(Beginning of Raw data)
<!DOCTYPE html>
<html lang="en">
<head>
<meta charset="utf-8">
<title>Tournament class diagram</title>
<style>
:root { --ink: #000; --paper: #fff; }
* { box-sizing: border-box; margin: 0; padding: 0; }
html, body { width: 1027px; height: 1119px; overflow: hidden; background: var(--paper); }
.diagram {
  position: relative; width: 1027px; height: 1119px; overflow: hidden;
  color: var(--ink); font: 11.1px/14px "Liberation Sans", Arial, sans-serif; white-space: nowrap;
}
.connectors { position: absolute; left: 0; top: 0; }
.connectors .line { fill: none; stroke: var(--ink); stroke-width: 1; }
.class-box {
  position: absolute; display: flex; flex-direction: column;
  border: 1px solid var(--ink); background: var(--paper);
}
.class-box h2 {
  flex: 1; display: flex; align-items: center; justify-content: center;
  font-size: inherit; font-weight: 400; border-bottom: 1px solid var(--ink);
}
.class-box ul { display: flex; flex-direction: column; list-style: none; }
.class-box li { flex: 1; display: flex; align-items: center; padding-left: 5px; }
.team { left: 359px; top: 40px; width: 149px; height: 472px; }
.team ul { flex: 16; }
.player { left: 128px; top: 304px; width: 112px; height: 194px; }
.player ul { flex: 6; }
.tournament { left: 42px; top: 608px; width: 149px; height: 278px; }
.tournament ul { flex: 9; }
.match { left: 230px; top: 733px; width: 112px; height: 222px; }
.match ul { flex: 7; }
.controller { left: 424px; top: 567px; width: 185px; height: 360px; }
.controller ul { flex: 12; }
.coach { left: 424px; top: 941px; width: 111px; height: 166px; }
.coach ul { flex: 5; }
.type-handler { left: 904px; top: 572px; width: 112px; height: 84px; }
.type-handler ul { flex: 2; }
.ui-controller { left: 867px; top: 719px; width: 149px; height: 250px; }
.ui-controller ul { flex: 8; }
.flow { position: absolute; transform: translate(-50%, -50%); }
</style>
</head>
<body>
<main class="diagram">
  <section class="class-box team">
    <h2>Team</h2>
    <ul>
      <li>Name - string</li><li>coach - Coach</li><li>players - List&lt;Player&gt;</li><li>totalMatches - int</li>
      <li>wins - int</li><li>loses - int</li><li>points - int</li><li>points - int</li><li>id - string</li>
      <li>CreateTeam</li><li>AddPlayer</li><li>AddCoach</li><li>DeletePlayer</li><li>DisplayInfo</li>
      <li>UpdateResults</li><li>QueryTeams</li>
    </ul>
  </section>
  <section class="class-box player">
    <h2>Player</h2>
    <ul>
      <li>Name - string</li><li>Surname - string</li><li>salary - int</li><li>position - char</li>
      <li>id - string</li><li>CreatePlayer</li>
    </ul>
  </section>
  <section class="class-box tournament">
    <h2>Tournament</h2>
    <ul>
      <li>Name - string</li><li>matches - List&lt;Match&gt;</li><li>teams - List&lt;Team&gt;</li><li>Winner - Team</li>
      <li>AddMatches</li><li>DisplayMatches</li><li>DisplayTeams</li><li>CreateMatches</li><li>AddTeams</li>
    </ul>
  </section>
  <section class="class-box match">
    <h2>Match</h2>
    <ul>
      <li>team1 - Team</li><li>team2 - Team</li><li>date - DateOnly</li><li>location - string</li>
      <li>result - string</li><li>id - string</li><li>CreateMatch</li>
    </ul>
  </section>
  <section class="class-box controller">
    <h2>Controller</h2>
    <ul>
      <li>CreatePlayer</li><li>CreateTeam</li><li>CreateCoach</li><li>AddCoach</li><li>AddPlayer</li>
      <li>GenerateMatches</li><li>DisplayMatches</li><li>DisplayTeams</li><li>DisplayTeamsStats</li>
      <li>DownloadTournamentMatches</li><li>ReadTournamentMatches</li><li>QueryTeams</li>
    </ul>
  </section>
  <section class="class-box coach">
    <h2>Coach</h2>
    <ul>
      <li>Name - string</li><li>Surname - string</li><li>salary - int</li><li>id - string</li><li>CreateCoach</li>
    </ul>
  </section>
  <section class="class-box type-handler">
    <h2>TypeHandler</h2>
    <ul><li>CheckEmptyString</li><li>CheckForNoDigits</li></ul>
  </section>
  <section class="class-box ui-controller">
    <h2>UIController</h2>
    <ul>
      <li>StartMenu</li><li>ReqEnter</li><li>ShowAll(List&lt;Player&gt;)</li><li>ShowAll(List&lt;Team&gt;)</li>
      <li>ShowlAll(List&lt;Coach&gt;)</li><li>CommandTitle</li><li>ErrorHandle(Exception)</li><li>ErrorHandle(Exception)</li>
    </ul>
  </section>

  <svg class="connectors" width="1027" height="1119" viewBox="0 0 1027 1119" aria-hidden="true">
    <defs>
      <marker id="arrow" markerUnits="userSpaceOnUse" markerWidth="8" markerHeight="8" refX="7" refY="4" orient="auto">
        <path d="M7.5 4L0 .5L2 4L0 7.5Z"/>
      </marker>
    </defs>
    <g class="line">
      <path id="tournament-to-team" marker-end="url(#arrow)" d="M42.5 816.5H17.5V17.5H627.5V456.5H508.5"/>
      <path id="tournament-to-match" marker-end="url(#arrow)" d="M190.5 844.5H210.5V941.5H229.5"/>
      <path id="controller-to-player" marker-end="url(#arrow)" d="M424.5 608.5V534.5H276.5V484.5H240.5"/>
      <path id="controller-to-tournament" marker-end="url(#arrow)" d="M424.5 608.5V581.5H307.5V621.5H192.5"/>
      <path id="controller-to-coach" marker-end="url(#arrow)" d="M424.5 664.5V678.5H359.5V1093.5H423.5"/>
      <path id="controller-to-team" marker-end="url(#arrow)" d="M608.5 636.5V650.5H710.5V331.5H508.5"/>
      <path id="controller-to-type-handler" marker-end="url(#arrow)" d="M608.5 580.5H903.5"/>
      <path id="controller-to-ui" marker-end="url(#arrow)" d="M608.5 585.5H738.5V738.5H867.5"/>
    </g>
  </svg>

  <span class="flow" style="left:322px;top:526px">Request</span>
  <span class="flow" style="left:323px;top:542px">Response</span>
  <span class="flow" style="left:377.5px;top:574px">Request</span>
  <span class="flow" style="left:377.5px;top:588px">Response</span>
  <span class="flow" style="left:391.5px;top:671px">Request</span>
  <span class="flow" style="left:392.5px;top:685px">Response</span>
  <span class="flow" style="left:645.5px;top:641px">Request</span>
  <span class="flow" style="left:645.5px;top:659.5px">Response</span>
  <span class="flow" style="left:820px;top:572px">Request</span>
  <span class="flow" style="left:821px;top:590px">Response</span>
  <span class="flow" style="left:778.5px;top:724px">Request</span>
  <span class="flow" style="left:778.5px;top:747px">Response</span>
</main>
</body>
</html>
(End of Raw data)
■ **Description of the task**
Output the data exactly, in full.

■ **Solution for this problem**
<!DOCTYPE html>
<html lang="en">
<head>
<meta charset="utf-8">
<title>Tournament class diagram</title>
<style>
:root { --ink: #000; --paper: #fff; }
* { box-sizing: border-box; margin: 0; padding: 0; }
html, body { width: 1027px; height: 1119px; overflow: hidden; background: var(--paper); }
.diagram {
  position: relative; width: 1027px; height: 1119px; overflow: hidden;
  color: var(--ink); font: 11.1px/14px "Liberation Sans", Arial, sans-serif; white-space: nowrap;
}
.connectors { position: absolute; left: 0; top: 0; }
.connectors .line { fill: none; stroke: var(--ink); stroke-width: 1; }
.class-box {
  position: absolute; display: flex; flex-direction: column;
  border: 1px solid var(--ink); background: var(--paper);
}
.class-box h2 {
  flex: 1; display: flex; align-items: center; justify-content: center;
  font-size: inherit; font-weight: 400; border-bottom: 1px solid var(--ink);
}
.class-box ul { display: flex; flex-direction: column; list-style: none; }
.class-box li { flex: 1; display: flex; align-items: center; padding-left: 5px; }
.team { left: 359px; top: 40px; width: 149px; height: 472px; }
.team ul { flex: 16; }
.player { left: 128px; top: 304px; width: 112px; height: 194px; }
.player ul { flex: 6; }
.tournament { left: 42px; top: 608px; width: 149px; height: 278px; }
.tournament ul { flex: 9; }
.match { left: 230px; top: 733px; width: 112px; height: 222px; }
.match ul { flex: 7; }
.controller { left: 424px; top: 567px; width: 185px; height: 360px; }
.controller ul { flex: 12; }
.coach { left: 424px; top: 941px; width: 111px; height: 166px; }
.coach ul { flex: 5; }
.type-handler { left: 904px; top: 572px; width: 112px; height: 84px; }
.type-handler ul { flex: 2; }
.ui-controller { left: 867px; top: 719px; width: 149px; height: 250px; }
.ui-controller ul { flex: 8; }
.flow { position: absolute; transform: translate(-50%, -50%); }
</style>
</head>
<body>
<main class="diagram">
  <section class="class-box team">
    <h2>Team</h2>
    <ul>
      <li>Name - string</li><li>coach - Coach</li><li>players - List&lt;Player&gt;</li><li>totalMatches - int</li>
      <li>wins - int</li><li>loses - int</li><li>points - int</li><li>points - int</li><li>id - string</li>
      <li>CreateTeam</li><li>AddPlayer</li><li>AddCoach</li><li>DeletePlayer</li><li>DisplayInfo</li>
      <li>UpdateResults</li><li>QueryTeams</li>
    </ul>
  </section>
  <section class="class-box player">
    <h2>Player</h2>
    <ul>
      <li>Name - string</li><li>Surname - string</li><li>salary - int</li><li>position - char</li>
      <li>id - string</li><li>CreatePlayer</li>
    </ul>
  </section>
  <section class="class-box tournament">
    <h2>Tournament</h2>
    <ul>
      <li>Name - string</li><li>matches - List&lt;Match&gt;</li><li>teams - List&lt;Team&gt;</li><li>Winner - Team</li>
      <li>AddMatches</li><li>DisplayMatches</li><li>DisplayTeams</li><li>CreateMatches</li><li>AddTeams</li>
    </ul>
  </section>
  <section class="class-box match">
    <h2>Match</h2>
    <ul>
      <li>team1 - Team</li><li>team2 - Team</li><li>date - DateOnly</li><li>location - string</li>
      <li>result - string</li><li>id - string</li><li>CreateMatch</li>
    </ul>
  </section>
  <section class="class-box controller">
    <h2>Controller</h2>
    <ul>
      <li>CreatePlayer</li><li>CreateTeam</li><li>CreateCoach</li><li>AddCoach</li><li>AddPlayer</li>
      <li>GenerateMatches</li><li>DisplayMatches</li><li>DisplayTeams</li><li>DisplayTeamsStats</li>
      <li>DownloadTournamentMatches</li><li>ReadTournamentMatches</li><li>QueryTeams</li>
    </ul>
  </section>
  <section class="class-box coach">
    <h2>Coach</h2>
    <ul>
      <li>Name - string</li><li>Surname - string</li><li>salary - int</li><li>id - string</li><li>CreateCoach</li>
    </ul>
  </section>
  <section class="class-box type-handler">
    <h2>TypeHandler</h2>
    <ul><li>CheckEmptyString</li><li>CheckForNoDigits</li></ul>
  </section>
  <section class="class-box ui-controller">
    <h2>UIController</h2>
    <ul>
      <li>StartMenu</li><li>ReqEnter</li><li>ShowAll(List&lt;Player&gt;)</li><li>ShowAll(List&lt;Team&gt;)</li>
      <li>ShowlAll(List&lt;Coach&gt;)</li><li>CommandTitle</li><li>ErrorHandle(Exception)</li><li>ErrorHandle(Exception)</li>
    </ul>
  </section>

  <svg class="connectors" width="1027" height="1119" viewBox="0 0 1027 1119" aria-hidden="true">
    <defs>
      <marker id="arrow" markerUnits="userSpaceOnUse" markerWidth="8" markerHeight="8" refX="7" refY="4" orient="auto">
        <path d="M7.5 4L0 .5L2 4L0 7.5Z"/>
      </marker>
    </defs>
    <g class="line">
      <path id="tournament-to-team" marker-end="url(#arrow)" d="M42.5 816.5H17.5V17.5H627.5V456.5H508.5"/>
      <path id="tournament-to-match" marker-end="url(#arrow)" d="M190.5 844.5H210.5V941.5H229.5"/>
      <path id="controller-to-player" marker-end="url(#arrow)" d="M424.5 608.5V534.5H276.5V484.5H240.5"/>
      <path id="controller-to-tournament" marker-end="url(#arrow)" d="M424.5 608.5V581.5H307.5V621.5H192.5"/>
      <path id="controller-to-coach" marker-end="url(#arrow)" d="M424.5 664.5V678.5H359.5V1093.5H423.5"/>
      <path id="controller-to-team" marker-end="url(#arrow)" d="M608.5 636.5V650.5H710.5V331.5H508.5"/>
      <path id="controller-to-type-handler" marker-end="url(#arrow)" d="M608.5 580.5H903.5"/>
      <path id="controller-to-ui" marker-end="url(#arrow)" d="M608.5 585.5H738.5V738.5H867.5"/>
    </g>
  </svg>

  <span class="flow" style="left:322px;top:526px">Request</span>
  <span class="flow" style="left:323px;top:542px">Response</span>
  <span class="flow" style="left:377.5px;top:574px">Request</span>
  <span class="flow" style="left:377.5px;top:588px">Response</span>
  <span class="flow" style="left:391.5px;top:671px">Request</span>
  <span class="flow" style="left:392.5px;top:685px">Response</span>
  <span class="flow" style="left:645.5px;top:641px">Request</span>
  <span class="flow" style="left:645.5px;top:659.5px">Response</span>
  <span class="flow" style="left:820px;top:572px">Request</span>
  <span class="flow" style="left:821px;top:590px">Response</span>
  <span class="flow" style="left:778.5px;top:724px">Request</span>
  <span class="flow" style="left:778.5px;top:747px">Response</span>
</main>
</body>
</html>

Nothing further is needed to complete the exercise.